by Sarah J.F. Braley | May 01, 2011

When the Green Meetings Industry Council held its annual Sustainable Meetings Conference in February at the Doubletree Hotel Portland in Oregon, 250 people spent three days talking about eco-friendly events, and 90 pounds of leftover food were delivered to local organizations for distribution. The donation, which represented just 5.76 ounces of food per attendee, provided full meals for about 40 hungry people.

Given the scope of the meetings industry, consider how many more could be fed -- and waste avoided -- if all meetings had such a plan in place. Because those donations really are needed.In 2010 alone, the Community FoodBank of New Jersey delivered 37 million pounds of food. That number was 61 percent higher than the 23 million pounds the organization gave out in 2008, representing a growing trend of giving -- along with a growing need.

Clearly, more planners are trying to put their leftovers to good use. Last year, the FoodBank received 127,000 pounds of goods from 12 food shows held in the Garden State. "The donations ranged from 632 pounds collected at a specialty show to 47,000 pounds from the Wakefern Food Corp. [operator of ShopRite and Price­Rite supermarkets]," says Tim Vogel, director of food sourcing for the food bank. Vogel monitors the calendars of local convention centers, scouting for events to approach for donations. "We're open to any show that's going to have food for us," he stresses. "I would definitely be interested in taking leftovers from a banquet."

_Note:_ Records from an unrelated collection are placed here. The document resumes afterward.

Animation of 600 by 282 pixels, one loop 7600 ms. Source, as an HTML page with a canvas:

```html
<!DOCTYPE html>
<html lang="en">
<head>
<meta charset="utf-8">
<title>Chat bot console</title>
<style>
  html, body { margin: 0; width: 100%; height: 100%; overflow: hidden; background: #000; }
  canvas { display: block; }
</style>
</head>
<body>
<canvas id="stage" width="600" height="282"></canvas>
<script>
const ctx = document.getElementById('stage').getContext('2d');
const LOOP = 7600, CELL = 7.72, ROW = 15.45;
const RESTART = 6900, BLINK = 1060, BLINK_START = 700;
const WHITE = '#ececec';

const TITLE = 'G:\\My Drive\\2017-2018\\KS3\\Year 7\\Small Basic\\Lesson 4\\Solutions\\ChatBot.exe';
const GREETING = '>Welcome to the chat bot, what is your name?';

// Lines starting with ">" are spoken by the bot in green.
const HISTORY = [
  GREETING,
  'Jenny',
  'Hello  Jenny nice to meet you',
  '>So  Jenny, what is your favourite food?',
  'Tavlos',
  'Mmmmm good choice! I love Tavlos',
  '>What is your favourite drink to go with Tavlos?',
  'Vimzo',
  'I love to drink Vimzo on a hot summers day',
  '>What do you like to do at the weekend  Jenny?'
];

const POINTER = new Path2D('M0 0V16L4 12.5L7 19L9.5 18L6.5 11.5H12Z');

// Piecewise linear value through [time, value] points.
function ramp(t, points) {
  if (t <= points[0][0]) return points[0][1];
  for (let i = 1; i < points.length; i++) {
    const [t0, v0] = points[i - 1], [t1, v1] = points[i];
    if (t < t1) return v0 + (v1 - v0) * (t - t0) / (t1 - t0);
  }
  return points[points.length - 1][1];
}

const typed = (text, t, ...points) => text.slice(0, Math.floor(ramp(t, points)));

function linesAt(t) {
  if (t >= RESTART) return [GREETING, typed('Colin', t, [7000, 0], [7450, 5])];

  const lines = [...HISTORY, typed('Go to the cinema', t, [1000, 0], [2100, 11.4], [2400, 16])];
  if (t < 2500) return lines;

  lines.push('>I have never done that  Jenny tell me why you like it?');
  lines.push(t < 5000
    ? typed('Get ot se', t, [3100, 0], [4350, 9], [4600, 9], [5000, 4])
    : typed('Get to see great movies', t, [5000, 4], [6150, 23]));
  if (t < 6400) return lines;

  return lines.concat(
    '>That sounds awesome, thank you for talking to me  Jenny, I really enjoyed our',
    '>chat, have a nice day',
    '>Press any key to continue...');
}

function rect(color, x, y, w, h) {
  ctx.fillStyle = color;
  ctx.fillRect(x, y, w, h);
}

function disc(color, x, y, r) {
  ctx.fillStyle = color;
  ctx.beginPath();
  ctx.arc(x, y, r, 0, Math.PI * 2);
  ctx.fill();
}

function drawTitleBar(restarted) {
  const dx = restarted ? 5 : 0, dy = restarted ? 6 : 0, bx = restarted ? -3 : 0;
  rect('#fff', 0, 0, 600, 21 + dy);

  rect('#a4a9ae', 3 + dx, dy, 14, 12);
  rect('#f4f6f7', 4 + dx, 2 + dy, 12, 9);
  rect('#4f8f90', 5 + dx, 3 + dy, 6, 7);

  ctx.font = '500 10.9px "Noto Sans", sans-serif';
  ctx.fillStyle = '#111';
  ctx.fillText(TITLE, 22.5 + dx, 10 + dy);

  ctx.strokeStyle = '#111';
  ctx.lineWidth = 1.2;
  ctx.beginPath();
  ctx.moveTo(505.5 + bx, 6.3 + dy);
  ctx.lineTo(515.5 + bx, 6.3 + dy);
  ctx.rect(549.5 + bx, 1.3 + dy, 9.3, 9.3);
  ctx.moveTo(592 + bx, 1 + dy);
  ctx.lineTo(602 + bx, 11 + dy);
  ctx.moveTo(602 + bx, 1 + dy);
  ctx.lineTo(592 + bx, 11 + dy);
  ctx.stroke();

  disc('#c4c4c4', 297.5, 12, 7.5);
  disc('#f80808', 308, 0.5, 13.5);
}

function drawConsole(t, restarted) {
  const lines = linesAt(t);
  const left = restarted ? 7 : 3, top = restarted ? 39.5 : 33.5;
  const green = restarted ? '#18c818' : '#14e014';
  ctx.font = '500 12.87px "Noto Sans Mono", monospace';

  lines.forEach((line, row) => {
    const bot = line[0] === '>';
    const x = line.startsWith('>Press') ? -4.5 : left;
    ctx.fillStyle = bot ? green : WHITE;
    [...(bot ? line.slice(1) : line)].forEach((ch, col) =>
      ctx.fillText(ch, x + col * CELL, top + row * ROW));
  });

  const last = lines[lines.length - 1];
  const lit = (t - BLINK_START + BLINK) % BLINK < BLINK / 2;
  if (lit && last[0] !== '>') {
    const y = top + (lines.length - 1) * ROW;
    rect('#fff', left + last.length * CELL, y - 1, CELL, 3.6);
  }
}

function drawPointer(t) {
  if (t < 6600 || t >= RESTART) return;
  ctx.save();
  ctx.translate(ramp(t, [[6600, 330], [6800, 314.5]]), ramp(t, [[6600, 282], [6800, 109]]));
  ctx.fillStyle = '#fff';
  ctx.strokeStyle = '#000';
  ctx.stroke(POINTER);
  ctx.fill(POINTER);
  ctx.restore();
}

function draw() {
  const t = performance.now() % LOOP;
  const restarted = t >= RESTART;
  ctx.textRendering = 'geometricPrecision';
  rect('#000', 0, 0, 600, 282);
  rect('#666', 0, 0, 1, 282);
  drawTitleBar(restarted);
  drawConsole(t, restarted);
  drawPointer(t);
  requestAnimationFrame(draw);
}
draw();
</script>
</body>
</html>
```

Liability issues For some, concern about food safety and liability is a deterrent. However, in 1996, President Bill Clinton signed into law the Bill Emerson Good Samaritan Food Donation Act, which protects anyone donating food in good faith from criminal or civil liability.

While most states also have similar laws, they might have slightly different nuances, so it's wise to examine the ordinances in place in your destination, suggests Philadelphia-based hospitality attorney Joshua Grimes. "However, the federal act will preempt any state law that is weaker than the federal law, so the Emerson Act can serve as a baseline to guide planners on food-donation protections."

Even with such protections in place, however, many hotels will not sign on to a donation program, citing liability concerns. "We've found a lot of hotels do not donate excess food," says Sarah Corradino, CMP, senior manager of meetings and events for the Professional Convention Management Association in Chicago. "The Good Samaritan Act is meant to protect everyone, but [the hotels] come back and say, for legal reasons, they don't do that."

Pressing the point PCMA's annual meeting, Convening Leaders, was held in January at the MGM Grand in Las Vegas, from which the extra food was donated to a local pig farm. "It's a green initiative," says Corradino, "but it was not a facility that serves people."

Attorney Grimes says hotels and caterers might rightfully cite their insurance policies, not the law, as the reason to refuse to donate. "This can be a valid reason," he says. "But sometimes the hotels never really ask their insurer about ways in which donations might be done safely without violating their coverage. Planners wishing to press the issue might want to ask the hotel to verify that their insurer will not allow donations under any circumstances."

As a fallback, he adds, planners can sign an indemnification provision to the meeting contract absolving the hotel from liability for any illness or other problem that might arise as a result of the donation. "Planners just need to be certain that their own insurance will cover that risk."

On the other hand, a number of major convention facilities, including the Boston Convention and Exhibition Center, the Las Vegas Convention Center and the Oregon Convention Center, have food-donation programs in place through their catering companies -- Levy Restaurants for the BCEC and Aramark for the other two -- making it simple planners to OK the distribution of their groups' leftovers.